Problem statement: Below are some records. Return exactly the lines from the one containing "214V556C245 590 222" through the one containing "316C64 336 100", both included, and only those.

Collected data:
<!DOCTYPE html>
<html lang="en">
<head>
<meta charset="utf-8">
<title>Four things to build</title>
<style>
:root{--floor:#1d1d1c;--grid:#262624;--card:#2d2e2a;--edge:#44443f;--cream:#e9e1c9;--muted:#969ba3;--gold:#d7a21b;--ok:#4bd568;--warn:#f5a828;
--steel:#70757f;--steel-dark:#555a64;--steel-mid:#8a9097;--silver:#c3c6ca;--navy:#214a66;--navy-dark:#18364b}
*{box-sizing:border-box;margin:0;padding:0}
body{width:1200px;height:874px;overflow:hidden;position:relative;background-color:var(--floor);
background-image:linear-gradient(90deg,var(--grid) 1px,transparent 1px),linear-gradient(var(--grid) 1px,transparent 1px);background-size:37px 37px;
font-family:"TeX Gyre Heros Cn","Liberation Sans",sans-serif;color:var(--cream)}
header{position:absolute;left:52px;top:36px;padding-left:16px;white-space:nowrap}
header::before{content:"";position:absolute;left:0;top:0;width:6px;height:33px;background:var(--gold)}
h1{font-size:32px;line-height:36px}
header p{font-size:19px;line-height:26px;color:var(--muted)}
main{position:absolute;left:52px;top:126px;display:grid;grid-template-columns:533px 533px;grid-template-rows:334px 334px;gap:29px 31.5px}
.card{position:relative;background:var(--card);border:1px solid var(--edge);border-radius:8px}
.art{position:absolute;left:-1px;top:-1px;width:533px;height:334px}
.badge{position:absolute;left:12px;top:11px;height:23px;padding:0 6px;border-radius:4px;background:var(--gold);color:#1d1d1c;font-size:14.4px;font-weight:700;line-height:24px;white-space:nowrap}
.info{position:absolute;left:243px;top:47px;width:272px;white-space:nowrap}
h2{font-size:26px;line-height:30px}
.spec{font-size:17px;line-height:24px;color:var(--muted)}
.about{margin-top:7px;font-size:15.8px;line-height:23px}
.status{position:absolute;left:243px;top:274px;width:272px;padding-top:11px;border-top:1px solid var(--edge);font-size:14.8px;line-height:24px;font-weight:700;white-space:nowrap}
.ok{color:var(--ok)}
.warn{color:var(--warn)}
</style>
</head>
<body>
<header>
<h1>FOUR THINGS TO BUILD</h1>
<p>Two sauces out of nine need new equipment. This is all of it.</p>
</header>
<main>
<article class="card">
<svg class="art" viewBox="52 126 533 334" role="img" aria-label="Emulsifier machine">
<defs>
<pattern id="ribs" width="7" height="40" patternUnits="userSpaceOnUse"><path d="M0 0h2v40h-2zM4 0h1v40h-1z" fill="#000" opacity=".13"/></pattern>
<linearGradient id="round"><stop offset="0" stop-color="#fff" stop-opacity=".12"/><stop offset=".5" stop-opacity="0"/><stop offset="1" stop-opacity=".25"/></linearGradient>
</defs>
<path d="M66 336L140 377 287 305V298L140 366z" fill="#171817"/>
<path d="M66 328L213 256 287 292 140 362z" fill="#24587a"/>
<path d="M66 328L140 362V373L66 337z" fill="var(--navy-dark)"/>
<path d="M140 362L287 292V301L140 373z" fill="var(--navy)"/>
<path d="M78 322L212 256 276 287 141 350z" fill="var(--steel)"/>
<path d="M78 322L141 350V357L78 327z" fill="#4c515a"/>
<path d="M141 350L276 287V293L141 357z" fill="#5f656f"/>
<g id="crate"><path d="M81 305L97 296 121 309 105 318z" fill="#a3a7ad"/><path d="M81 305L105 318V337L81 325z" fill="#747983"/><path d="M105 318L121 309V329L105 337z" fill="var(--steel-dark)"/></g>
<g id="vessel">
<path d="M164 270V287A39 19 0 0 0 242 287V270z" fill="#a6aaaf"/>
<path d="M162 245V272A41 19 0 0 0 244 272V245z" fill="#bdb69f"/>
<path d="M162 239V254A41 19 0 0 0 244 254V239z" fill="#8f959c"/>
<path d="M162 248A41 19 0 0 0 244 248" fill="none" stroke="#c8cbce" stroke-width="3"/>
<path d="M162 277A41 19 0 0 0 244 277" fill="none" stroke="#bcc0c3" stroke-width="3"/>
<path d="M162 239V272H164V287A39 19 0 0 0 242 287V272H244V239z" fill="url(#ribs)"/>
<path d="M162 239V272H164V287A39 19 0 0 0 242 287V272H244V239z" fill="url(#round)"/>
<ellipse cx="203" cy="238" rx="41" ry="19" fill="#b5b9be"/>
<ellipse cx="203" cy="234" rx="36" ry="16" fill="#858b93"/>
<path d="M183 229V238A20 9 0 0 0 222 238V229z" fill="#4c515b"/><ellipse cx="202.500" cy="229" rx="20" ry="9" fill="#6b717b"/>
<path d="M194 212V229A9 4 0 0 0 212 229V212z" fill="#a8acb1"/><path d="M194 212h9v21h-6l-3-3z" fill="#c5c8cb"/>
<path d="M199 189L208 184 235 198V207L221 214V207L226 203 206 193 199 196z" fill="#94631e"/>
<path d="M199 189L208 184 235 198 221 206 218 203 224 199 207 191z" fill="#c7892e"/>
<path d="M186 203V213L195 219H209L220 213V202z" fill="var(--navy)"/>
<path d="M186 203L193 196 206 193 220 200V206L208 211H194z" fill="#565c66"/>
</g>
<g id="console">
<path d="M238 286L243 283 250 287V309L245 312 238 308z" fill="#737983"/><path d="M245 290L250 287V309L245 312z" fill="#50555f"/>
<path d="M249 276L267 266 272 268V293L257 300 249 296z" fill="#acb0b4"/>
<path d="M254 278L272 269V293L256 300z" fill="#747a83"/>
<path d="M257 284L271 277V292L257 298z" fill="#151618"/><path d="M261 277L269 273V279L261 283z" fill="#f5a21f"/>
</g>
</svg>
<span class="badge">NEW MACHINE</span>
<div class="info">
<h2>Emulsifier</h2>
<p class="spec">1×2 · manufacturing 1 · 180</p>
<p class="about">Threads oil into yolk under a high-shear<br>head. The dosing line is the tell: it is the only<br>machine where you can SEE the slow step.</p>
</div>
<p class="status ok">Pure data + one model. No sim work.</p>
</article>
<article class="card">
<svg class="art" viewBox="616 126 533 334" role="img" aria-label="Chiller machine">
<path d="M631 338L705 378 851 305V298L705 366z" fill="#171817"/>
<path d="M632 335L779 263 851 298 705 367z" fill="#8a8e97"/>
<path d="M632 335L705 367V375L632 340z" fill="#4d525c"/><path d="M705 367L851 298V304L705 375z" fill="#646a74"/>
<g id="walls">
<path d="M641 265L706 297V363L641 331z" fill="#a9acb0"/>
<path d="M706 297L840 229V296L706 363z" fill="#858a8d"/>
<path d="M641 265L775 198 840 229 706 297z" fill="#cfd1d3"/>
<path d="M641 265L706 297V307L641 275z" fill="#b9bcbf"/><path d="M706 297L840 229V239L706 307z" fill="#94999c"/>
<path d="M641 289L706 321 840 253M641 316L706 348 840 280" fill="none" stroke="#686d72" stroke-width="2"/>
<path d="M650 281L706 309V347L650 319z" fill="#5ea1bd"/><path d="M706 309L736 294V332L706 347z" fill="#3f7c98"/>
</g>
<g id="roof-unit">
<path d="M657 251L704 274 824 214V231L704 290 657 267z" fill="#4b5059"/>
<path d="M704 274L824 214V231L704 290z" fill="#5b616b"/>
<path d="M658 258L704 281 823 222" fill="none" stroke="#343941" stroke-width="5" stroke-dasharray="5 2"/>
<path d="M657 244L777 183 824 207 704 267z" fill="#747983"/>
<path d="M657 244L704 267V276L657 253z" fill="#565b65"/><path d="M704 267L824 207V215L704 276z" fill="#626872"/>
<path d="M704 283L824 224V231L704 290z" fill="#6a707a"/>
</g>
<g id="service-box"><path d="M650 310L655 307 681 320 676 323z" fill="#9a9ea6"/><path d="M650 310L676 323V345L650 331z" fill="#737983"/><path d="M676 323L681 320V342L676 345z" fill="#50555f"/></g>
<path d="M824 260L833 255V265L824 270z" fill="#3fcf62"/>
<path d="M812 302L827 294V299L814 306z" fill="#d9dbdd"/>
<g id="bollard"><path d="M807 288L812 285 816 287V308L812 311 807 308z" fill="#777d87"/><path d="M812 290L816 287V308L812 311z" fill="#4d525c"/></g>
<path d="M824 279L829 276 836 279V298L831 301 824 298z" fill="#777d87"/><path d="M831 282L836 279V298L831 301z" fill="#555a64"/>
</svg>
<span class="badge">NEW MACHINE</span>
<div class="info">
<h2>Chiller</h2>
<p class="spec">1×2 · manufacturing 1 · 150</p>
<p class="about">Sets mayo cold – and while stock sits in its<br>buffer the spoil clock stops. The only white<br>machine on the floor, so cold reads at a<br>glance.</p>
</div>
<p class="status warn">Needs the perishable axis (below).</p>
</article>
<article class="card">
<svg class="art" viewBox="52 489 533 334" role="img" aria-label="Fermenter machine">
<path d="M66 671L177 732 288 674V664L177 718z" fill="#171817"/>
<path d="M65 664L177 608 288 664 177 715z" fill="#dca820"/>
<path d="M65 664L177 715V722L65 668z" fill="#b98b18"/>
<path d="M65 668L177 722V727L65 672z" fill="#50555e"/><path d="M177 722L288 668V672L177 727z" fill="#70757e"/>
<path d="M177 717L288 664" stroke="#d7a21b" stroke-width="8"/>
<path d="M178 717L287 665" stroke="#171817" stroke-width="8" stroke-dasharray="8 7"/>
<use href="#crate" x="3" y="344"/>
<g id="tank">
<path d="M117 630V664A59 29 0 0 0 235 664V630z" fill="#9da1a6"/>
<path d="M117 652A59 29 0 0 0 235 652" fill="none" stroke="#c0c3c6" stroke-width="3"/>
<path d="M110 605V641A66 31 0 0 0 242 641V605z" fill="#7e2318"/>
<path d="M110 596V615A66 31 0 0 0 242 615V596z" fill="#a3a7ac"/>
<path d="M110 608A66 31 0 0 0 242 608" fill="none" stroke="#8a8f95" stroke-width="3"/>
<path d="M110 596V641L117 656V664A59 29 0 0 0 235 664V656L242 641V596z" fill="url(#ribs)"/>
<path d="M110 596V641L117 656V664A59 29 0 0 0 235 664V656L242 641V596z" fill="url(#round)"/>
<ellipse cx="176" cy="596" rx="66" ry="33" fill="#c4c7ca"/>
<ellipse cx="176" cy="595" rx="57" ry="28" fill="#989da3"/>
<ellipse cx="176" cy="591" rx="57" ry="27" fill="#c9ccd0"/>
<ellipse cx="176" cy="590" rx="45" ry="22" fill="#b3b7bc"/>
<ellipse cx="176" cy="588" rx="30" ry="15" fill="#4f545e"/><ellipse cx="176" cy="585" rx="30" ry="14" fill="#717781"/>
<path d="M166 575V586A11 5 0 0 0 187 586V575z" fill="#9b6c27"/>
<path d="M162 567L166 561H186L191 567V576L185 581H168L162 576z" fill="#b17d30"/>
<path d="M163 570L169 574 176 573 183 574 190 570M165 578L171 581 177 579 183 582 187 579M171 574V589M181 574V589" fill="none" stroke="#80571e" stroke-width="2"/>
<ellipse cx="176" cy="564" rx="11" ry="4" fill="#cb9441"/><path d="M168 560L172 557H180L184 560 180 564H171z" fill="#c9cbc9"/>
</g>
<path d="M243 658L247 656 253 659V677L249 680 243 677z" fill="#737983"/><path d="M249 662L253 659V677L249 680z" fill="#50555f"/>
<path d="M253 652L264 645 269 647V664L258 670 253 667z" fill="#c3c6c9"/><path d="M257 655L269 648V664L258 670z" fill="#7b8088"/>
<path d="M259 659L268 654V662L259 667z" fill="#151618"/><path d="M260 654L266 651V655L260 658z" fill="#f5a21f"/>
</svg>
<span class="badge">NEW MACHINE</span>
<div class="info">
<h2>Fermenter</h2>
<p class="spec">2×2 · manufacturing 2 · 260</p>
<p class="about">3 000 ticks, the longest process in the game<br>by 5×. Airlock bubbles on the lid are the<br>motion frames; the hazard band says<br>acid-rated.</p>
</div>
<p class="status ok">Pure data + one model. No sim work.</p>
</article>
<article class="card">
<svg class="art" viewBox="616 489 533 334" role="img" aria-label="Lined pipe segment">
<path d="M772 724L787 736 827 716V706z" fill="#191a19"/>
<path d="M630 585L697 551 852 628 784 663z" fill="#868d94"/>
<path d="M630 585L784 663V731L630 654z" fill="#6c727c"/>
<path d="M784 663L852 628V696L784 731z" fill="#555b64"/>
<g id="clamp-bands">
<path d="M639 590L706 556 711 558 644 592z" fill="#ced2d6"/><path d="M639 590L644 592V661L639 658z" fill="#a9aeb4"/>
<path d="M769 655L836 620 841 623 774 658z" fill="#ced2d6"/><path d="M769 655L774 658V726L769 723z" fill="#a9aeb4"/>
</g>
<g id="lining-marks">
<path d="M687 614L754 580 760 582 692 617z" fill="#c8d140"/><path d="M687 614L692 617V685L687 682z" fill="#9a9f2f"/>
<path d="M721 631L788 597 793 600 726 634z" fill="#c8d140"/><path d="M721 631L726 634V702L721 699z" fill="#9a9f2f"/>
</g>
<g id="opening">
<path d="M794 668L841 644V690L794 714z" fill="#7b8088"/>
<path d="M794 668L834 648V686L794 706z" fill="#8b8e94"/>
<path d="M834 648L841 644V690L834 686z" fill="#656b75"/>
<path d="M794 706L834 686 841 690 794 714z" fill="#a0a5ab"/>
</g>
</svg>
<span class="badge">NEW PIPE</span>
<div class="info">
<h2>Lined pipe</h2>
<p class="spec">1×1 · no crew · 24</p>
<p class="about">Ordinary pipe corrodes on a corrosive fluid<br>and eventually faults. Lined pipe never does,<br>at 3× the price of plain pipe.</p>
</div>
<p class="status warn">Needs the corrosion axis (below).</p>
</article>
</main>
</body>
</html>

...

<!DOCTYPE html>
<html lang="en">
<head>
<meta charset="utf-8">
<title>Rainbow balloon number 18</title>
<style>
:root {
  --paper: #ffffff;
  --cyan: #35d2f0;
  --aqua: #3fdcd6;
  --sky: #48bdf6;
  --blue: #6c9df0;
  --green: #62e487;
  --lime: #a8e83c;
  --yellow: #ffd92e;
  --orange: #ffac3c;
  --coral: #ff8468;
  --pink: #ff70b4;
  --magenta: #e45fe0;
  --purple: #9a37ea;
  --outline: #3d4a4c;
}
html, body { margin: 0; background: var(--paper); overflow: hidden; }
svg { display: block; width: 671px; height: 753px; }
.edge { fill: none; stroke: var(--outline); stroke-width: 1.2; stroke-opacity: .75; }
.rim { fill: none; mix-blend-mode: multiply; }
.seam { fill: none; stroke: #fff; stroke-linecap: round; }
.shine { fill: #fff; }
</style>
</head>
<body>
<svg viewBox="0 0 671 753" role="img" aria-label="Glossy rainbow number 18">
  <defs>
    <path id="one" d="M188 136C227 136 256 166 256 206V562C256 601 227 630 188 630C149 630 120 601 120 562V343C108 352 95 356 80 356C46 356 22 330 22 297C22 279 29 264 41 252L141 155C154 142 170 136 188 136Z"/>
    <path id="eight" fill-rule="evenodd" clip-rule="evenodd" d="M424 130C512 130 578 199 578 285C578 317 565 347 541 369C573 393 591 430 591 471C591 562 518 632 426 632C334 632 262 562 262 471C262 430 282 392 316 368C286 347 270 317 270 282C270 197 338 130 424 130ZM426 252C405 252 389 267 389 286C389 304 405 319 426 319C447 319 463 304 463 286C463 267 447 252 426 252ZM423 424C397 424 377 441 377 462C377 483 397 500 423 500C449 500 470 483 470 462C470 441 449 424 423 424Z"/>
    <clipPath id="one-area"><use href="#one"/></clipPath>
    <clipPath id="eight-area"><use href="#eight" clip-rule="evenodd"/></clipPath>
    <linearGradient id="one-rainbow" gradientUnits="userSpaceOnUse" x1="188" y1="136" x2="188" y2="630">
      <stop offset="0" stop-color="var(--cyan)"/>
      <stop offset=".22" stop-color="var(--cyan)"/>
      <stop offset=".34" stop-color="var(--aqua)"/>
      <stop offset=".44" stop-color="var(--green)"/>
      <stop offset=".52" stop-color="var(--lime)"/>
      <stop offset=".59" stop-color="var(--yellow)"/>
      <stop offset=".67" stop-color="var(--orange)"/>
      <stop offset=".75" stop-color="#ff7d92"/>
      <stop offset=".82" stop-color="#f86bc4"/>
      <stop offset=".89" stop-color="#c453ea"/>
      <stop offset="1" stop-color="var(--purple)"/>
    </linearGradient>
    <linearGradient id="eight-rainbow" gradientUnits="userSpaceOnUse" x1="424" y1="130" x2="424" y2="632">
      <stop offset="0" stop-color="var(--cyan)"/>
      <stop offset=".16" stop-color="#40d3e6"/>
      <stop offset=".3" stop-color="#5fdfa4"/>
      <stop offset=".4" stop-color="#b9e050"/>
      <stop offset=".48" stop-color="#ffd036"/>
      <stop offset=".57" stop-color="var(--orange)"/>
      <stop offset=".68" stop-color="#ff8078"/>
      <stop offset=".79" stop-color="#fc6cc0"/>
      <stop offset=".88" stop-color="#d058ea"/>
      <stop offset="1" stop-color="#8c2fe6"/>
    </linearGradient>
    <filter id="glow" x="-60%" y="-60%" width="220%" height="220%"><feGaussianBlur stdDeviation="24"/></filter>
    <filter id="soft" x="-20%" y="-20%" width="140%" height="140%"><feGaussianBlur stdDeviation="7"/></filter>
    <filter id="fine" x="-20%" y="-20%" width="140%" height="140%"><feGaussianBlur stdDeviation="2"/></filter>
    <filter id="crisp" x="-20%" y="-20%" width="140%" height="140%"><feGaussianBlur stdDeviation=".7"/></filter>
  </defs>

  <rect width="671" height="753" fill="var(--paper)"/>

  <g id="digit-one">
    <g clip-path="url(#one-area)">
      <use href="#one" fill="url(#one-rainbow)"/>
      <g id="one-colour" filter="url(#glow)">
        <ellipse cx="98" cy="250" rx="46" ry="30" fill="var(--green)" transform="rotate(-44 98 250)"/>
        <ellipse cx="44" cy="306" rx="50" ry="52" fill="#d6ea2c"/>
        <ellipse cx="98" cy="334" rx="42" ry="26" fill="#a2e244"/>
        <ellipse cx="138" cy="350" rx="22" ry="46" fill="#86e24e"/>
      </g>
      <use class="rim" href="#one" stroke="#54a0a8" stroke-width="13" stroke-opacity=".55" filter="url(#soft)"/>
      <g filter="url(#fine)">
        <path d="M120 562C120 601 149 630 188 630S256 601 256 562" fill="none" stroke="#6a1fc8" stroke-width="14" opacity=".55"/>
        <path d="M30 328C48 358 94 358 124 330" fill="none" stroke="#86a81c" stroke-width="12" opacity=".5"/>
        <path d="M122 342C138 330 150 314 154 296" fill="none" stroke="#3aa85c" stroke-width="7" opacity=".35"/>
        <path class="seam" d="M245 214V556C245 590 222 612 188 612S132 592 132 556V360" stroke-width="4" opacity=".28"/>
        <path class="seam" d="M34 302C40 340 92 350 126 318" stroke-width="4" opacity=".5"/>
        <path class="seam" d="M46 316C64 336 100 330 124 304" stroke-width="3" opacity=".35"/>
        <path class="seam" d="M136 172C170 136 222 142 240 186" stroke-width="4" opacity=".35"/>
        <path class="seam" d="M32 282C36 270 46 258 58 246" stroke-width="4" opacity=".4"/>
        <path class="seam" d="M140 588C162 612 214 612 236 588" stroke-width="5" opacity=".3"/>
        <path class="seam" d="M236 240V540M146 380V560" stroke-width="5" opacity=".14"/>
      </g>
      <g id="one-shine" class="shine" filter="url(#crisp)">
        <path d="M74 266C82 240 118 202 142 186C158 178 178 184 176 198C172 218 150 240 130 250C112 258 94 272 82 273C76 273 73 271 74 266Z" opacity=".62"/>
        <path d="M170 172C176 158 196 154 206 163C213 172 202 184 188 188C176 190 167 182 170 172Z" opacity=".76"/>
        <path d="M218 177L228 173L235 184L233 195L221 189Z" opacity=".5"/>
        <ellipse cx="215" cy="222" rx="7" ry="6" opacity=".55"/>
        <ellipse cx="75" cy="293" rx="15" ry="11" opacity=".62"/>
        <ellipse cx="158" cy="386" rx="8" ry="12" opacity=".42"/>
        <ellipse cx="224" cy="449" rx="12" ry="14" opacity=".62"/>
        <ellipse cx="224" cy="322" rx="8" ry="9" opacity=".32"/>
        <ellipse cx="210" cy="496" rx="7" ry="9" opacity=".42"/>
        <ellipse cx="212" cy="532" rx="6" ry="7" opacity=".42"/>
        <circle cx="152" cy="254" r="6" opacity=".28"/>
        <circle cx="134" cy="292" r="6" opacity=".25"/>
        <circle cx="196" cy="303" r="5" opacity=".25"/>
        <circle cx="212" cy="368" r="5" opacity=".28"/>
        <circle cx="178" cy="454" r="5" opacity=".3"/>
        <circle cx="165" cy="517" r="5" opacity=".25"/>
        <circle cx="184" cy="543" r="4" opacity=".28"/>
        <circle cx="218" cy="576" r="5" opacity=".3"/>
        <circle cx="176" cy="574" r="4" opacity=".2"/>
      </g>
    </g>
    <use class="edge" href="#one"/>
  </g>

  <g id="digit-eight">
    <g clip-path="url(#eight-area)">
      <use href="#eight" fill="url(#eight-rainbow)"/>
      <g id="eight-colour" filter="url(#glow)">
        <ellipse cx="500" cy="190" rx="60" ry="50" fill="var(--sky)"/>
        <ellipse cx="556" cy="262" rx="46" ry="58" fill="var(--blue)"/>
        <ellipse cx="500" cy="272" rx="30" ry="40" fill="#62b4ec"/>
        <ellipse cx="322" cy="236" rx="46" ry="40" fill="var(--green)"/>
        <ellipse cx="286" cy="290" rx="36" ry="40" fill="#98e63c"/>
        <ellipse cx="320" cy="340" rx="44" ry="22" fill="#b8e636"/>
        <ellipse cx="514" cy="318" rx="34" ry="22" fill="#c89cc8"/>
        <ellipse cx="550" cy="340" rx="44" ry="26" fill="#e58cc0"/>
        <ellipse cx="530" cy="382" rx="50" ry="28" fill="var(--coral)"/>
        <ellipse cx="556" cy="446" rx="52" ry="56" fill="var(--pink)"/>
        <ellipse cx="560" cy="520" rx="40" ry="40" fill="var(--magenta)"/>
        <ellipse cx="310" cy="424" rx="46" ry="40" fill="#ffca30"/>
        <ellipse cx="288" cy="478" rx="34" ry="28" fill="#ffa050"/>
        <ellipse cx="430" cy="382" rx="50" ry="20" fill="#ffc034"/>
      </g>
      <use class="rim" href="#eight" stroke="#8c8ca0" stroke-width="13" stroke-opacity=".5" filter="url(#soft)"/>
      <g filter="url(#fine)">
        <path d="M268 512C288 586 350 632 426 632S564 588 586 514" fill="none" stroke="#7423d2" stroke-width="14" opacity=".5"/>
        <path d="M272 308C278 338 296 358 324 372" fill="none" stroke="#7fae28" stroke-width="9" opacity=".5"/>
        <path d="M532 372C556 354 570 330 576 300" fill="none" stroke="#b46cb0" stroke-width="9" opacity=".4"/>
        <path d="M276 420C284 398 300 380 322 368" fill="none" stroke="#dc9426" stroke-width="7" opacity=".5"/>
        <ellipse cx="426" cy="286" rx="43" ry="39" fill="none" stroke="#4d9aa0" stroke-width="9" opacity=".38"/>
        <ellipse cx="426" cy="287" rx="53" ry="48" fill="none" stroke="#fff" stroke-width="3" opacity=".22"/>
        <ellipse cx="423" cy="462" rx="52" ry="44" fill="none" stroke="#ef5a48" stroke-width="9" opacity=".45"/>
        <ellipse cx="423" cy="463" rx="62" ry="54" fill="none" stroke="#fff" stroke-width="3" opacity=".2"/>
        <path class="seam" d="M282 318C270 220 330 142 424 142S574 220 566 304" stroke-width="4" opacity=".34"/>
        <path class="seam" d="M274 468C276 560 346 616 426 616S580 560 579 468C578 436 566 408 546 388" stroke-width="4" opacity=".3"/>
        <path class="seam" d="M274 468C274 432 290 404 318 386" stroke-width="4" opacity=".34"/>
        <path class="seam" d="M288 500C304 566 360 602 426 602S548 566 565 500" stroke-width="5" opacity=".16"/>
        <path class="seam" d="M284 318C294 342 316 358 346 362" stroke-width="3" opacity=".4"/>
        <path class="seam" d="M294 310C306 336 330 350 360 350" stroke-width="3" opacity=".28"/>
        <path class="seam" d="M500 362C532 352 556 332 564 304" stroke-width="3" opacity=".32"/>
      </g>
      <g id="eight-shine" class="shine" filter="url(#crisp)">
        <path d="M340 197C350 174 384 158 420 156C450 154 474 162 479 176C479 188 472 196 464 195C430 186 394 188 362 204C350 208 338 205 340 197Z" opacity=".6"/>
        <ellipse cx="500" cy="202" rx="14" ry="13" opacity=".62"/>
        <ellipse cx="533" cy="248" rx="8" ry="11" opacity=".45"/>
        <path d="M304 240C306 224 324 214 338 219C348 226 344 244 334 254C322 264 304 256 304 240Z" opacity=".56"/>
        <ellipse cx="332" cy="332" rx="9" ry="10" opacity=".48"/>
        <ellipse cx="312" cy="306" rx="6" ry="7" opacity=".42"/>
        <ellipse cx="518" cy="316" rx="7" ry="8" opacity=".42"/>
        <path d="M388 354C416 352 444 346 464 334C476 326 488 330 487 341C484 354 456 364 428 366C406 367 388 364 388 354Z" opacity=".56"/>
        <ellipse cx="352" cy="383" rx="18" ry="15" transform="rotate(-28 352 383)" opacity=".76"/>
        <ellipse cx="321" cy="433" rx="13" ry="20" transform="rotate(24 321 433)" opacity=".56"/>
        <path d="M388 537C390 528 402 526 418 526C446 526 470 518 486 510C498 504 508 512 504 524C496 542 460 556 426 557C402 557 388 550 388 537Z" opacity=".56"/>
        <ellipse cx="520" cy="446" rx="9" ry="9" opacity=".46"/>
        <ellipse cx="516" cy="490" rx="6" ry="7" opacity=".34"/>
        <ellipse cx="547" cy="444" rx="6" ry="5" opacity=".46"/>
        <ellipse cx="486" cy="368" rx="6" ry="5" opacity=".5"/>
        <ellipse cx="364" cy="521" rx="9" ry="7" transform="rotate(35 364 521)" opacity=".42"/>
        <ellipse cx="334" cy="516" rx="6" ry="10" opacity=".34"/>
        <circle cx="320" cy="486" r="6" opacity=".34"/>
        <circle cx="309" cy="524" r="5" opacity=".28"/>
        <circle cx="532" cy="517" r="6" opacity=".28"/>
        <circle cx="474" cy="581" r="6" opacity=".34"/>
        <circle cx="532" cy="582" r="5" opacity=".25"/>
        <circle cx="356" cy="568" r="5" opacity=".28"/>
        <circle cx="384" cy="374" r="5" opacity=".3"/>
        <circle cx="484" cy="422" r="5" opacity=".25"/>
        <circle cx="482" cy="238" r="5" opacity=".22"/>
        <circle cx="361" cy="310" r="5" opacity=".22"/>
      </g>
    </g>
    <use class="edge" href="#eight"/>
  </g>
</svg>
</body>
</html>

Exercise output:
        <path class="seam" d="M245 214V556C245 590 222 612 188 612S132 592 132 556V360" stroke-width="4" opacity=".28"/>
        <path class="seam" d="M34 302C40 340 92 350 126 318" stroke-width="4" opacity=".5"/>
        <path class="seam" d="M46 316C64 336 100 330 124 304" stroke-width="3" opacity=".35"/>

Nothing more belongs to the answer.